No one, that is, except for the Saudi deputy crown prince Muhammad bin Salman. Saudi Arabia’s state-owned oil company Saudi Aramco is gearing up for an initial public offering next year, selling off 5 percent of the firm. But expectations for how much money that is going to raise vary widely, stemming from disagreements over just how much Saudi Aramco is worth. Bin Salman pegs that valuation at $2 trillion—which, if true, would make the company the most valuable on the planet—while other officials and analysts estimate the company to be worth anywhere between $500 billion and $1.5 trillion.
Part of the trouble with this valuation stems from the fact that so few people understand the inner workings of the company, and little of that information is made public.
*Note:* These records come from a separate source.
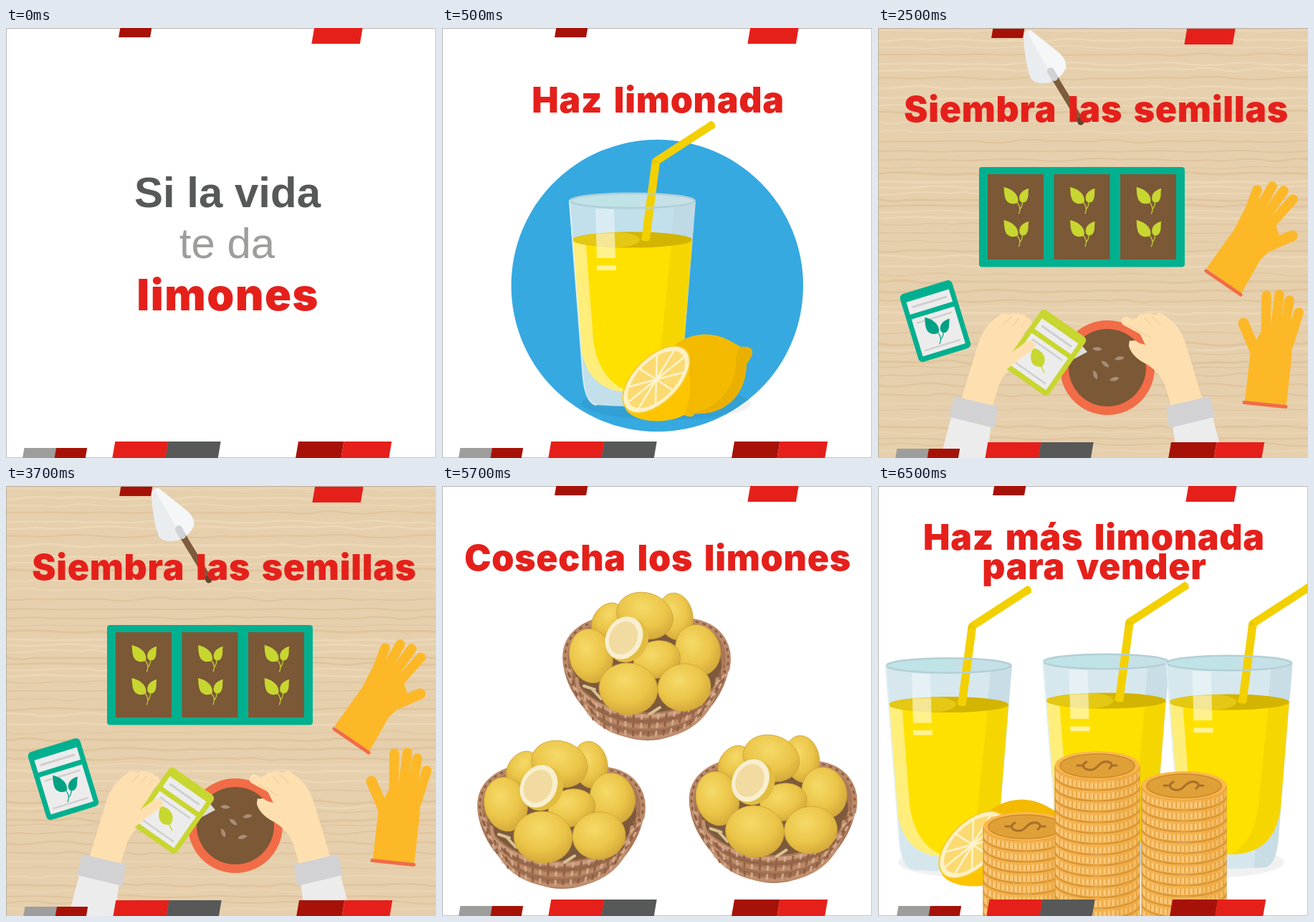
These frames come from a looping animation (600x600 px, 8 s). An HTML page:

```html
<!DOCTYPE html>
<html lang="es">
<head>
<meta charset="utf-8">
<title>Limonada</title>
<style>
html, body { margin: 0; width: 100%; height: 100%; overflow: hidden; background: #fff; }
svg { display: block; width: 100vw; height: 100vh; }
.head { font: 900 50px Inter, "Liberation Sans", sans-serif; letter-spacing: .7px; word-spacing: 5px; fill: #e5201b; text-anchor: middle; }
.intro { font: 60px "Liberation Sans", Arial, sans-serif; text-anchor: middle; }
</style>
</head>
<body>
<svg id="stage" viewBox="0 0 600 600"></svg>
<script>
const RED = '#e5201b', DARK = '#a61208', GREY = '#9d9d9c', SLATE = '#575858';
const SOIL = '#7b5836', LIME = '#c8d630', TEAL = '#00b08f', ORANGE = '#f16c47', SKIN = '#fee0b0', GLOVE = '#fcb827';

const shape = (d, fill, more = '') => `<path d="${d}" fill="${fill}" ${more}/>`;
const line = (d, stroke, w, more = '') =>
  `<path d="${d}" fill="none" stroke="${stroke}" stroke-width="${w}" stroke-linecap="round" stroke-linejoin="round" ${more}/>`;
const oval = (x, y, rx, ry, fill, rot = 0, more = '') =>
  `<ellipse cx="${x}" cy="${y}" rx="${rx}" ry="${ry}" fill="${fill}" transform="rotate(${rot} ${x} ${y})" ${more}/>`;
const box = (x, y, w, h, fill, more = '') =>
  `<rect x="${x}" y="${y}" width="${w}" height="${h}" fill="${fill}" ${more}/>`;
const at = (x, y, s) => `<g transform="translate(${x} ${y})">${s}</g>`;
const turn = (x, y, a, s) => `<g transform="translate(${x} ${y}) rotate(${a})">${s}</g>`;
const head = (x, y, t) => `<text class="head" x="${x}" y="${y}">${t}</text>`;
const use = (id, x, y) => `<use href="#${id}" x="${x}" y="${y}"/>`;

let seed = 7;
const rnd = () => (seed = (seed * 16807) % 2147483647) / 2147483647;

// Slanted bars along the top and bottom edges
const slant = (x, y, w, h, fill) => {
  const s = h * .17;
  return shape(`M${x} ${y}h${w}l${-s} ${h}h${-w}z`, fill);
};
const bars = (dx = 0, dy = 0) => at(dx, dy,
  slant(159.5, -1, 44, 14, DARK) + slant(430.3, -1, 67.5, 23, RED) +
  slant(25.5, 586, 45, 15, GREY) + slant(70, 586, 43.2, 15, DARK) +
  slant(152.3, 577, 74.5, 24, RED) + slant(226.5, 577, 73.2, 24, SLATE) +
  slant(408, 577, 63.5, 24, DARK) + slant(471.5, 577, 66.7, 24, RED));
const edge = '<path d="M.5 600V.5H600" fill="none" stroke="#b4b4b4"/><path d="M599.5 0V599.5H0" fill="none" stroke="#c4c4c4"/>';

function glass() {
  const body = 'M177 241L197 490Q201 523 215 526Q265 530 316 526Q330 523 334 490L354 241';
  const drink = 'M182 295L194 445Q203 508 265 508Q328 508 337 445L349 295A83.5 11 0 0 1 182 295Z';
  return shape(body + 'A88.5 11 0 0 1 177 241Z', '#d2e6ed', 'opacity=".9"') +
    shape('M324 247L354 241L334 490Q330 523 316 526L300 527Z', '#bed6de', 'opacity=".55"') +
    oval(265.5, 241, 87, 10.5, '#c5e0e6') +
    shape('M179 241Q190 231 262 230.500Q278 236 276 244Q272 251 250 251.500Q190 250 179 241Z', '#bfe3e6') +
    shape(drink, '#ffe100') +
    shape('M182 295L194 445Q203 508 262 508Q218 492 211 435L201 303Z', '#ffee7a') +
    shape('M320 303L307 430Q303 490 268 508Q328 508 337 445L349 295Q340 301 320 303Z', '#f6d600') +
    oval(265.5, 295.5, 83.5, 11, '#d3b400') +
    shape('M182 295.500A83.500 11 0 0 1 250 285Q276 288 276 295.500Q274 303 250 306A83.500 11 0 0 1 182 295.500Z', '#e4c814') +
    line('M298.500 186L284.500 292', '#f3d000', 11.5, 'style="stroke-linecap:butt"') +
    shape('M278.700 291L277.500 295Q283 299 289 297L290.300 292Z', '#f3d000') +
    line('M297.800 191L298.500 186L375.500 136', '#f3d000', 11) +
    shape('M371 132L376 129.500Q381 132 381 139L377 142Z', '#f3d000') +
    shape('M292 190L295 182L303 188Z', '#e2bf00', 'opacity=".5"') +
    shape('M214 252L240 253L241 287H215Z', '#fff', 'opacity=".4"') +
    shape('M215 287H241L242 321H216Z', '#fff', 'opacity=".55"') +
    box(216, 331.5, 27, 6.5, '#fff', 'opacity=".6"') +
    oval(265.5, 241, 87, 10.2, 'none', 0, 'stroke="#b3cfd6" stroke-width="2.6"') +
    line('M178 241L197 490Q201 523 215 526', '#e4f0f4', 2, 'opacity=".8"');
}

function lemons() {
  let spokes = '';
  for (let i = 0; i < 10; i++) {
    const a = i * Math.PI / 5 + .2, x = 49 * Math.cos(a), y = 26 * Math.sin(a);
    spokes += line(`M0 0L${x.toFixed(1)} ${y.toFixed(1)}`, '#fff3cc', 2.6);
  }
  return shape('M300 490C303 447 338 427.500 368 427.500C392 428 406 439 417 445Q434 443 433 454Q431 461 425 469C424 512 396 541 350 538Z', '#f4ba00') +
    shape('M417 445Q434 443 433 454Q431 461 425 469C424 512 396 541 350 538C392 526 412 496 410 462Q411 450 417 445Z', '#eab000') +
    shape('M256 532C270 552 314 553 338 540Q349 545 352 539L353 529C361 500 358 464 343 447Z', '#fdc400') +
    shape('M334 451L343 447C358 464 361 500 353 529L352 539Q349 545 338 540C350 510 350 478 334 451Z', '#f4b800') +
    turn(299, 490.5, -45, oval(0, 0, 59, 32.5, '#f8cc2c') + oval(0, 0, 57, 30.5, '#fff1c4') +
      oval(0, 0, 50, 26, '#fbda72') + spokes + oval(0, 0, 5, 3.5, '#fff3cc'));
}

const shadow = oval(313, 524, 118, 22.5, '#000', 0, 'opacity=".055"');

// Sprout with two leaves and a curved stem
const sprout = c => shape('M-18 -19C-8 -17 3 -10 2 1Q0 5 -8 4C-18 1 -17 -10 -18 -19Z', c) +
  shape('M17 -17C10 -16 2 -10 4 -1Q7 5 13 1C18 -5 15 -11 17 -17Z', c) +
  line('M0 2Q7 9 3 18M8 2Q8 8 5 11', c, 1.2);

function wood() {
  let s = box(0, 0, 600, 600, '#e6cfac');
  for (let y = 4; y < 600; y += 7 + rnd() * 9) {
    let x = -20 - rnd() * 100, d = `M${x | 0} ${y | 0}`;
    while (x < 620) {
      const w = 60 + rnd() * 80, k = (rnd() - .5) * 9;
      x += w;
      d += `q${w * .25 | 0} ${k.toFixed(1)} ${w * .5 | 0} 0t${w * .5 | 0} 0`;
    }
    s += line(d, rnd() < .35 ? '#eedbbc' : '#dcc098', (1 + rnd() * 2).toFixed(1), 'opacity=".75"');
  }
  return s;
}

function tray() {
  let s = box(141, 194, 287, 139.5, TEAL, 'rx="4"');
  for (let i = 0; i < 3; i++) {
    const x = 153 + i * 92.5;
    s += box(x, 204, 78, 119, SOIL);
    for (const y of [241, 287]) s += at(x + 40.5, y, sprout(LIME));
  }
  return s;
}

const packet = (c, icon) => box(-38, -49.5, 76, 99, c, 'rx="6"') +
  box(-31, -37, 62, 18, '#ececec') + box(-31, -12, 62, 54, '#ececec') +
  line('M-24 -28H24', '#cfcfcf', 3) + line('M-25 -5H25M-25 35H25', '#cfcfcf', 2.4) + icon;

const glove = (palm, fingers, thumb, cuff) => shape(palm, GLOVE, `stroke="${GLOVE}" stroke-width="4" stroke-linejoin="round"`) +
  line(fingers, GLOVE, 13.5) + line(thumb, GLOVE, 15) + line(cuff, ORANGE, 5);

const arm = shape('M103 540L158 553L152 600H87Z', '#ececec') +
  shape('M117 516L140 440Q148 415 168 402L196 398L212 410L196 442L218 436Q222 452 200 466Q176 478 168 500L159 530Z', SKIN) +
  line('M160 418L176 404M172 420L190 404M184 422L201 406M192 428L208 411', SKIN, 13) +
  line('M175 414L186 403M188 415L197 405M199 418L205 410', '#f3cd98', 1.2) +
  shape('M107 515L166 529L162 557L100 542Z', '#d2d2d4', 'stroke="#d2d2d4" stroke-width="2" stroke-linejoin="round"');

function garden() {
  const trowel = shape('M203 13Q203 2 213 3L253 35Q264 45 262 56Q257 69 240 76Q220 80 213 70Q205 48 203 13Z', '#e9edf0') +
    shape('M207 4L213 3L253 35Q264 45 262 56Q257 66 246 73Z', '#f4f6f7') +
    line('M242 62L283 130', '#7d5b3c', 9) + line('M241 60L246 69', '#cfd3d6', 10) + line('M282 129L283 131', '#5f4630', 9);
  const pot = oval(320, 474, 66, 66, ORANGE) + oval(320, 474, 54, 54, SOIL) +
    [[306, 448, 5], [337, 461, -10], [317, 469, 40], [303, 484, 70], [330, 490, -15]]
      .map(([x, y, a]) => turn(x, y, a, shape('M-7 0Q0 -6 7 0Q0 5 -7 0Z', '#a88d78'))).join('');
  const thumb = line('M176 470L195 455L212 443', SKIN, 14);
  const seedMark = turn(-2, 13, -35, shape('M-8 -16C6 -14 14 0 5 10C-10 12 -14 0 -8 -16Z', LIME) + line('M3 8L8 18', LIME, 1.5));
  return wood() + trowel + tray() +
    turn(80, 409, -17, packet(TEAL, at(-1, 14, `<g transform="rotate(17)">${sprout('#00a184')}</g>`))) +
    glove('M461 335L499 282L511 258L550 266L560 296L532 322L506 368Z',
      'M514 266L529 226M527 262L550 221M537 268L566 227M546 276L579 239', 'M534 309L578 290', 'M458 339L506 372') +
    glove('M514 519L522 450L536 425L577 432L574 470L568 524Z',
      'M541 430L542 373M553 430L560 372M565 432L574 380M573 442L587 397', 'M529 457L510 412', 'M511 522.500L569 528.500') +
    pot + arm + shape('M272 428L292 452L258 470Z', '#dedede') +
    turn(233, 453, 35, packet(LIME, seedMark)) + thumb +
    `<g transform="matrix(-1 0 0 1 569 0)">${arm}${thumb}</g>` +
    line('M346 409L385 430', SKIN, 13) + line('M352 416L380 432', '#f3cd98', 1.2) +
    head(304.5, 131, 'Siembra las semillas');
}

function basket() {
  const rim = 'M173 252C164 205 205 188 230 186M345 188C385 192 405 220 398 255';
  let s = shape('M169 238Q172 190 240 184H335Q396 190 402 235C404 290 350 356 286 355C225 355 166 290 169 238Z', '#a97757') +
    oval(286, 250, 104, 66, '#7d5a3c');
  const tones = ['#c99b7a', '#96664a', '#bd8a68', '#9c6d50', '#c08f6f'];
  tones.forEach((c, i) => {
    const x = 4 * i, y = 245 + 6 * i, low = 321 + 7.5 * i;
    s += line(`M${172 + x} ${y}C${178 + x} ${low - 25} 236 ${low} 286 ${low}S${394 - x} ${low - 25} ${400 - x} ${y}`, c, 5);
  });
  for (let i = 0; i < 30; i++) {
    const a = Math.PI * (.02 + i / 30), c = Math.cos(a), n = Math.sin(a);
    s += line(`M${(286 + 111 * c).toFixed(1)} ${(252 + 68 * n).toFixed(1)}l${(-10 * c - 3).toFixed(1)} ${(8 + 26 * n).toFixed(1)}`,
      i % 2 ? '#d9b497' : '#8a5a40', 3, 'stroke-dasharray="5 7" opacity=".8"');
  }
  s += line(rim, '#bb8a69', 7) + line(rim, '#8f6045', 3, 'stroke-dasharray="2 8"') +
    line('M210 284L222 297M290 318L304 309M198 279L213 284', '#d8c193', 4);
  const fruit = [[231, 188, 20, 27, 35], [326, 182, 24, 33, -10], [283, 181, 40, 32, 18], [208, 237, 30, 38, -12],
    [357, 229, 31, 36, -18], [300, 242, 33, 26, -12], [260, 283, 41, 36, 8], [338, 281, 37, 33, -8]];
  for (const [x, y, w, h, a] of fruit) s += oval(x, y, w, h, 'url(#peel)', a, 'stroke="#cda436" stroke-width=".8"');
  return s + oval(259, 215, 28, 32, '#e3bd40', 32) + oval(254, 212, 25, 31, '#f8efd0', 28) +
    oval(253, 212, 19, 24, '#f2dba0', 28);
}

const PITCH = 15;
function stack(x, y) {
  let s = '';
  for (let k = Math.ceil((620 - y) / PITCH); k >= 0; k--) {
    s += at(x, y + k * PITCH, shape('M-59 0A59 20 0 0 0 59 0V14A59 20 0 0 1 -59 14Z', '#f6b24c', 'stroke="#d39439" stroke-width="1.2"') +
      shape('M-59 4A59 20 0 0 0 59 4V12A59 20 0 0 1 -59 12Z', 'url(#ridge)') +
      shape('M25 18L59 0V14A59 20 0 0 1 25 32Z', '#e0962e', 'opacity=".25"'));
  }
  return s + at(x, y, oval(0, 0, 59, 20, '#fbb74c') + oval(0, .5, 52, 16.5, '#e0a038', 0, 'stroke="#c98a2b" stroke-width="1.6"') +
    line('M17 4C26 -3 13 -9 5 -3C-2 2 -3 7 -12 6C-23 4 -20 -3 -15 -5M-28 0H-20M20 0H27', '#a8712a', 3.2));
}

const defs = `<defs>
<radialGradient id="peel" cx=".42" cy=".34" r=".75"><stop offset="0" stop-color="#f5da68"/><stop offset=".55" stop-color="#ebc548"/><stop offset="1" stop-color="#cda036"/></radialGradient>
<pattern id="ridge" width="6" height="20" patternUnits="userSpaceOnUse">${box(0, 0, 6, 20, '#fbca7c')}${box(0, 0, 2.4, 20, '#e9a949')}</pattern>
<g id="glass">${glass()}</g><g id="lemons">${lemons()}</g><g id="basket">${basket()}</g><g id="shadow">${shadow}</g></defs>`;

const white = box(0, 0, 600, 600, '#fff');
const scenes = [
  { start: 0, art: white + edge + bars() +
    `<text class="intro" x="309" y="250" style="font-weight:700" fill="${SLATE}">Si la vida</text>
    <text class="intro" x="308.5" y="321" fill="${GREY}">te da</text>
    <text class="head" x="309.5" y="394" style="font-size:61px;letter-spacing:1.5px">limones</text>` },
  { start: 500, art: white + edge + oval(300.3, 359.5, 203.7, 203.7, '#36a9e1') +
    use('shadow', 0, 0) + use('glass', 0, 0) + use('lemons', 0, 0) + head(301.5, 117.5, 'Haz limonada') + bars() },
  { start: 2500, art: garden() + bars(1, 1) + '<path d="M.5 600V.5H600" fill="none" stroke="#b8b0a4"/>' },
  { start: 4500, art: white + edge + use('basket', 0, 0) + use('basket', -119, 207) + use('basket', 176.5, 199) +
    head(301, 117.5, 'Cosecha los limones') + bars() },
  { start: 6500, art: white + edge + use('shadow', -167, 1) + use('shadow', 135.5, 1) +
    use('glass', -167, 9.5) + use('glass', 52.5, 4) + use('glass', 224.5, 6) +
    use('lemons', -167, 10) + stack(206, 475) + stack(427, 418) + stack(306, 390) +
    head(301.5, 89, 'Haz más limonada') + head(302, 130, 'para vender') + bars(3, 0) }
];

const stage = document.getElementById('stage');
stage.innerHTML = defs + scenes.map(s => `<g class="scene" display="none">${s.art}</g>`).join('');
const layers = [...stage.querySelectorAll('.scene')];
const LOOP = 8000, t0 = performance.now();
let shown = -1;

function tick() {
  const t = (performance.now() - t0) % LOOP;
  const now = scenes.findLastIndex(s => t >= s.start);
  if (now !== shown) {
    layers.forEach((g, i) => g.setAttribute('display', i === now ? 'inline' : 'none'));
    shown = now;
  }
  requestAnimationFrame(tick);
}
tick();
</script>
</body>
</html>
```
As a result, there’s a huge amount of uncertainty going into next year’s IPO. To top that off, the price of crude has a tremendous effect on the company’s revenue, which makes oil market volatility yet another unknown in this equation. Finally, as the WSJ reports, a decision by Riyadh earlier this year to lower Saudi Aramco’s tax rate may have tripled the company’s value:
The Saudi government last month said it is reducing Aramco’s tax rate to 50% from 85%, bringing its tax rate closer to the level of the world’s biggest oil companies such as Exxon Mobil and Royal Dutch Shell.
That move would result in higher dividends for potential shareholders, and it brought Aramco’s internal value estimates to $1.3 trillion to $1.5 trillion from about half a trillion dollars, say people involved in the process.
$1.5 trillion is a lot of money, but even after accounting for those tax cuts and oil price uncertainty, it’s hard to see how bin Salman got his nice, round $2 trillion figure.
We noted last week that China was putting together a consortium bid to become a cornerstone investor in Saudi Aramco, a move which marked the latest example of Beijing casting a wide net across the planet to secure new supplies of oil imports. There is clearly appetite for investment in Saudi Aramco, but just how much these shares are going to cost—and how much their sale will raise for Riyadh—still remains very much in doubt. We’ll be watching.